= Exercise materials =
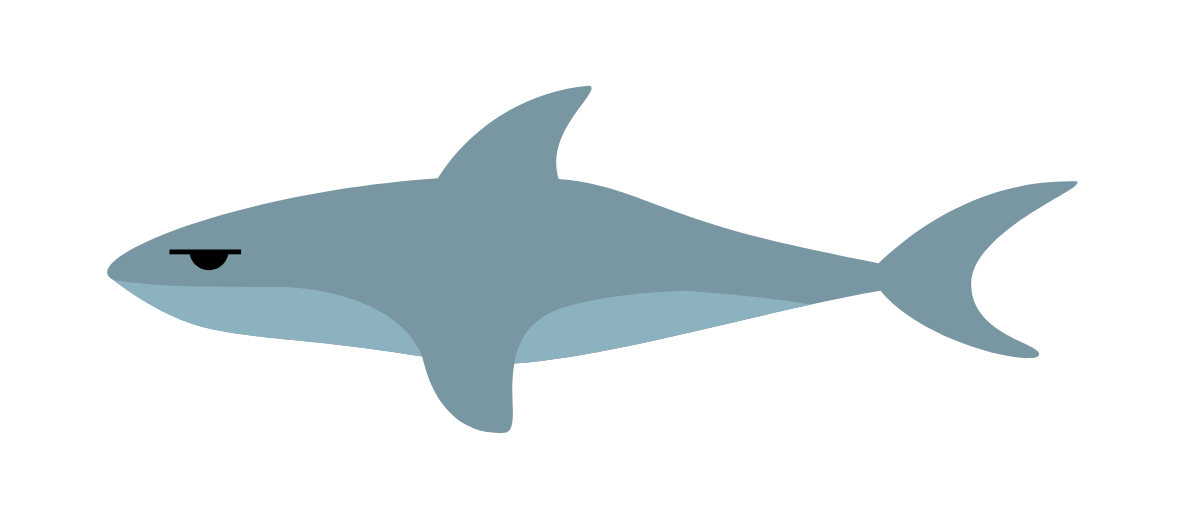
<!DOCTYPE html>
<html lang="en">
<head>
<meta charset="utf-8">
<title>Grumpy shark</title>
<style>
:root {
  --water: #ffffff;
  --skin: #7897a2;
  --belly: #8cb1bf;
  --ink: #000000;
}
html, body { margin: 0; padding: 0; background: var(--water); overflow: hidden; }
.canvas { width: 1200px; height: 507px; overflow: hidden; background: var(--water); }
.shark { display: block; width: 1200px; height: 507px; }
.skin { fill: var(--skin); }
.belly { fill: var(--belly); }
.eye { fill: var(--ink); }
</style>
</head>
<body>
<main class="canvas">
  <svg class="shark" viewBox="0 0 1568 662.5" role="img" aria-label="A grumpy grey-blue shark facing left">
    <g class="skin">
      <path id="body" d="M140 356 C140 322 330 250 572 233 L730 234 C768 237 801 246 843 262 C945 301 1006 316 1148 344 L1152 362 L1150.500 380 C1120 385 1090 391.500 1060 398 C900 433 780 467 672 475 L552 466 C370 436 296 446 225 413 C195 399 170 383 148 366 C143 363 140 360 140 356 Z"/>
      <path id="dorsal-fin" d="M572 233 C612 168 686 119 769 112 C773 111.500 774 115 772 119 C763 139 714 181 730 234 L720 260 L580 260 Z"/>
      <path id="tail-fin" d="M1148 344 C1212 283 1301 234 1407 237 C1409 238 1408 241 1401 246 C1375 264 1269 313 1269 371 C1269 437 1358 448 1358 463 C1357 468 1350 468 1341 468 C1285 465 1190 429 1150.500 380 L1143 362 Z"/>
    </g>
    <g class="belly">
      <path id="throat" d="M148 366 C205 375 260 375 376 375 C450 380 527 405 552 466 C370 436 296 446 225 413 C195 399 170 383 148 366 Z"/>
      <path id="rear-belly" d="M672 475 C678 440 697 412 743 400 C785 388 840 382 895 380 C950 384 1005 389 1060 398 C900 433 780 467 672 475 Z"/>
    </g>
    <path id="pectoral-fin" class="skin" d="M551 464 L554 475 C569 533 606 569 659 565.500 C677 565 667 524 670 492 C670.500 486 671 480 672.500 473 L620 440 Z"/>
    <g id="half-closed-eye" class="eye">
      <rect x="221.500" y="326" width="93.500" height="6.300"/>
      <path d="M247.500 328 A25.500 25 0 0 0 298.500 328 Z"/>
    </g>
  </svg>
</main>
</body>
</html>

= Task goal =
Each entry should be copied exactly as written, though any pictures stay out.

= Your response =
<!DOCTYPE html>
<html lang="en">
<head>
<meta charset="utf-8">
<title>Grumpy shark</title>
<style>
:root {
  --water: #ffffff;
  --skin: #7897a2;
  --belly: #8cb1bf;
  --ink: #000000;
}
html, body { margin: 0; padding: 0; background: var(--water); overflow: hidden; }
.canvas { width: 1200px; height: 507px; overflow: hidden; background: var(--water); }
.shark { display: block; width: 1200px; height: 507px; }
.skin { fill: var(--skin); }
.belly { fill: var(--belly); }
.eye { fill: var(--ink); }
</style>
</head>
<body>
<main class="canvas">
  <svg class="shark" viewBox="0 0 1568 662.5" role="img" aria-label="A grumpy grey-blue shark facing left">
    <g class="skin">
      <path id="body" d="M140 356 C140 322 330 250 572 233 L730 234 C768 237 801 246 843 262 C945 301 1006 316 1148 344 L1152 362 L1150.500 380 C1120 385 1090 391.500 1060 398 C900 433 780 467 672 475 L552 466 C370 436 296 446 225 413 C195 399 170 383 148 366 C143 363 140 360 140 356 Z"/>
      <path id="dorsal-fin" d="M572 233 C612 168 686 119 769 112 C773 111.500 774 115 772 119 C763 139 714 181 730 234 L720 260 L580 260 Z"/>
      <path id="tail-fin" d="M1148 344 C1212 283 1301 234 1407 237 C1409 238 1408 241 1401 246 C1375 264 1269 313 1269 371 C1269 437 1358 448 1358 463 C1357 468 1350 468 1341 468 C1285 465 1190 429 1150.500 380 L1143 362 Z"/>
    </g>
    <g class="belly">
      <path id="throat" d="M148 366 C205 375 260 375 376 375 C450 380 527 405 552 466 C370 436 296 446 225 413 C195 399 170 383 148 366 Z"/>
      <path id="rear-belly" d="M672 475 C678 440 697 412 743 400 C785 388 840 382 895 380 C950 384 1005 389 1060 398 C900 433 780 467 672 475 Z"/>
    </g>
    <path id="pectoral-fin" class="skin" d="M551 464 L554 475 C569 533 606 569 659 565.500 C677 565 667 524 670 492 C670.500 486 671 480 672.500 473 L620 440 Z"/>
    <g id="half-closed-eye" class="eye">
      <rect x="221.500" y="326" width="93.500" height="6.300"/>
      <path d="M247.500 328 A25.500 25 0 0 0 298.500 328 Z"/>
    </g>
  </svg>
</main>
</body>
</html>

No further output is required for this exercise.